Children and students thrive in environments with set and understandable boundaries. Boundaries don’t have to stop at household rules. Creating dedicated places for study helps create an environment of success. Students often preform much better and with much more efficiency when studying in a dedicated workspace. It helps them understand that this space is for them and for study. This location doesn’t have to be in any particular place but any space dedicated to study should be quiet, consistent, and organized. This also helps create a separation between family and leisure activities, cutting down on wanted or unexpected distractions. By creating a dedicated space for study you will help condition your child/student’s mind into entering a state of calm and purpose dedicated to study. Organizing and retaining organization in the space is important. The space should be occupied only with tools and materials related to study and learning.

Dedicated set times of study

Routine is very important aspect in fostering an organized lifestyle. Students and children preform better when expectations are set. Having a consistent time dedicated to study will help your future college student organize and prioritize their time responsibly. Contrary to popular belief the best time may not be directly after school. Students need some time to decompress and unwind. Be sure to make an agreement with your child. Including them in the decision making process with help begin to make important decisions on their own. It can also become easier to make them accountable if their time agreements are not met. Be sure what ever time you both agree on leaves enough time for the work to be reviewed and completed without cutting into their sleeping or resting hours. Well rest students often out preform sleep deprived students.

When considering college

Help your child start making important considerations early. What areas of study are they most interested? Which schools specialize in these areas? What do these college look for when considering potential applicants? Every college has its own set of requirements and their own application process. Be sure you and your child begin to research each college of interest early so that they can start working toward specific goals geared to their college’s desires and requirements. Asking the right questions early can help you and your child create a plan of attack. What do their colleges of interest value beyond GPA? What types of extracurricular actives are considered most important? What steps do these college expect students accomplish during and before the application process? Organization is a key to success during this time of research and consideration. Keep separate up to-date files and folders containing all pertinent information for each school.

Understanding and keeping deadlines
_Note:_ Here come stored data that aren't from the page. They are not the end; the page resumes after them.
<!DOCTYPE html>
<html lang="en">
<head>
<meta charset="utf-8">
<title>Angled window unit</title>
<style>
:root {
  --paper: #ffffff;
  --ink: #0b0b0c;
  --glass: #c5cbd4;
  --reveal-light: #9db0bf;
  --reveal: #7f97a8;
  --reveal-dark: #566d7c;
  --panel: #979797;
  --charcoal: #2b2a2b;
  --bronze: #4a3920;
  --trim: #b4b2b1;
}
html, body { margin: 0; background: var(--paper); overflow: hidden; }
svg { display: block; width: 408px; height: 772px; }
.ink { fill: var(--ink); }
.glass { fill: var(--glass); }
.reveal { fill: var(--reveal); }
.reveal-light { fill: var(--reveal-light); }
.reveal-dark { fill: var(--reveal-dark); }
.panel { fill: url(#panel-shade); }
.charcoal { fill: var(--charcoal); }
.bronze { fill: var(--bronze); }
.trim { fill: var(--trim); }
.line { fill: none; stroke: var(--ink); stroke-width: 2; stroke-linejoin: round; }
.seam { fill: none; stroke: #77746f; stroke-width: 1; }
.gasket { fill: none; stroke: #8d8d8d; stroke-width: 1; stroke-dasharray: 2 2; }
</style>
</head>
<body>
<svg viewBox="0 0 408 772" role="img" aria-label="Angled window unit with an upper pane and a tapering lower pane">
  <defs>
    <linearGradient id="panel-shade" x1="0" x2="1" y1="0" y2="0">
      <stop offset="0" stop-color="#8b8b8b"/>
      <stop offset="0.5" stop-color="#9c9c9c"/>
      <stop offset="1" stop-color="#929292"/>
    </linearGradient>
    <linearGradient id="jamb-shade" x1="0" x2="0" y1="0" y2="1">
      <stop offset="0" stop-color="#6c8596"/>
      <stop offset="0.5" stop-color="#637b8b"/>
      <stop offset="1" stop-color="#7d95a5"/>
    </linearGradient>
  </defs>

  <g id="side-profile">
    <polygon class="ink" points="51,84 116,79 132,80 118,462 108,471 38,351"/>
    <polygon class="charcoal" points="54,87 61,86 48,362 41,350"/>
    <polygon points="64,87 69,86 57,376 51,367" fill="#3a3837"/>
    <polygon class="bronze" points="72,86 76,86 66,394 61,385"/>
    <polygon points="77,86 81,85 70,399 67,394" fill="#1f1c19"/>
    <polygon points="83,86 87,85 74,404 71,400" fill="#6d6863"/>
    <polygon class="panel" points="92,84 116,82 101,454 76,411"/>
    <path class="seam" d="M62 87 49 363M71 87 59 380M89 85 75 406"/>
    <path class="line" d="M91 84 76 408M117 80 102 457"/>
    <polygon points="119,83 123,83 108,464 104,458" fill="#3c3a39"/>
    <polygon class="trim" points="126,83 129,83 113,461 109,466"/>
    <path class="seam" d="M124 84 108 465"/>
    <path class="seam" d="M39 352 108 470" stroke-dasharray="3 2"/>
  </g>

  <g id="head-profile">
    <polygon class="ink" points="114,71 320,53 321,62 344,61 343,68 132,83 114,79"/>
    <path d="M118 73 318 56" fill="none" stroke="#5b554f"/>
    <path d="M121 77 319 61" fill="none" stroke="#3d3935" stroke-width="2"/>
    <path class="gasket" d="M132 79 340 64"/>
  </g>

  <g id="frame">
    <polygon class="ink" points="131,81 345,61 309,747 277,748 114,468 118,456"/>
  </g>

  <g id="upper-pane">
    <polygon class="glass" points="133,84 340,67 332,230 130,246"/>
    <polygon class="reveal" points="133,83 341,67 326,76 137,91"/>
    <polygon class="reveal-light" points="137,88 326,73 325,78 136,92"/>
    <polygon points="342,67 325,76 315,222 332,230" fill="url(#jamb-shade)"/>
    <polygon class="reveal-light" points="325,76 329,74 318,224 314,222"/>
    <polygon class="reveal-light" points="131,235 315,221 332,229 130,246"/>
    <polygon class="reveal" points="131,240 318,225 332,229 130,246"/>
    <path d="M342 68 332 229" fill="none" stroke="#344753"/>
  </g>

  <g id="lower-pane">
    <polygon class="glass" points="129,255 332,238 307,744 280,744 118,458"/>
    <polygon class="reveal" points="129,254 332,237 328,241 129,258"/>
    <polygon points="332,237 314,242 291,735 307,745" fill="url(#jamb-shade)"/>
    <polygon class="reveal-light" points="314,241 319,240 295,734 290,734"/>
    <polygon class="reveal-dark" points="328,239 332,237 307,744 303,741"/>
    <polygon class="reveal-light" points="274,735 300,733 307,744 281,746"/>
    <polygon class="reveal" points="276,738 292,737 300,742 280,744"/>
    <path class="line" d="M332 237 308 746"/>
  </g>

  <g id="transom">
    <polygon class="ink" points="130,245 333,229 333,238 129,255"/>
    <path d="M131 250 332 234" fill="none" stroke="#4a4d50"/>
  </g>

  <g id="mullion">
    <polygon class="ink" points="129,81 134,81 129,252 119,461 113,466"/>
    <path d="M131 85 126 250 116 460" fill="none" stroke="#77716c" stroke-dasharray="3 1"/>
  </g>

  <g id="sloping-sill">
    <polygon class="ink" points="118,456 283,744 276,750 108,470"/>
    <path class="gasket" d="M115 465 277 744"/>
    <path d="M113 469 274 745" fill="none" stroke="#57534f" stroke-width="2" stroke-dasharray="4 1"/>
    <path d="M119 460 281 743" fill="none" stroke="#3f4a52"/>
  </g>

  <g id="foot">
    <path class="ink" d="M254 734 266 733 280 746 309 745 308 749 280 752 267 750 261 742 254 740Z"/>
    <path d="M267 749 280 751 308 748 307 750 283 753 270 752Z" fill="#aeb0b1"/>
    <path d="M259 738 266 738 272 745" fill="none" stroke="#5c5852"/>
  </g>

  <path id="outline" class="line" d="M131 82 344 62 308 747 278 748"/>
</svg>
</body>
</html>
When your student/child is old enough to begin thinking about applying to colleges keep on top of looming deadlines and requirements. The college application process is complicated and complex and deadlines are firm. Be sure what ever steps you took in organizing the application process includes the a calendar designed to help you prioritize and keep on top of deadlines. Having a fully inclusive calendar will help you visualize any looming deadlines and help ensure you stay current with any requirements. Many colleges require student to take standardized testing. These test also have their own deadlines and dates. It is important to include these dates into any calendar you have created.  By staying organized you can allay much of the stresses associated with the college application process.

 

Scholarship Friday: 20 Twitter Scholarship Accounts to Follow

 

twitter accountsTwitter is a wealth of resources for parents of college-bound teens. Just about any question you have about college prep can be answered on Twitter. And if you’re looking for scholarships (and who isn’t) follow these Twitter scholarship accounts from two lists compiled by US News:

10 Twitter Handles to Help with your Scholarship Search

10 More Twitter Handles to Help with your Scholarship Search

…and if you need more, just review my Scholarship Friday posts. There is a wealth of information there as well.

And don’t forget @aidscholarship. She’s been through the scholarship search process for her boys and she’s always willing to help!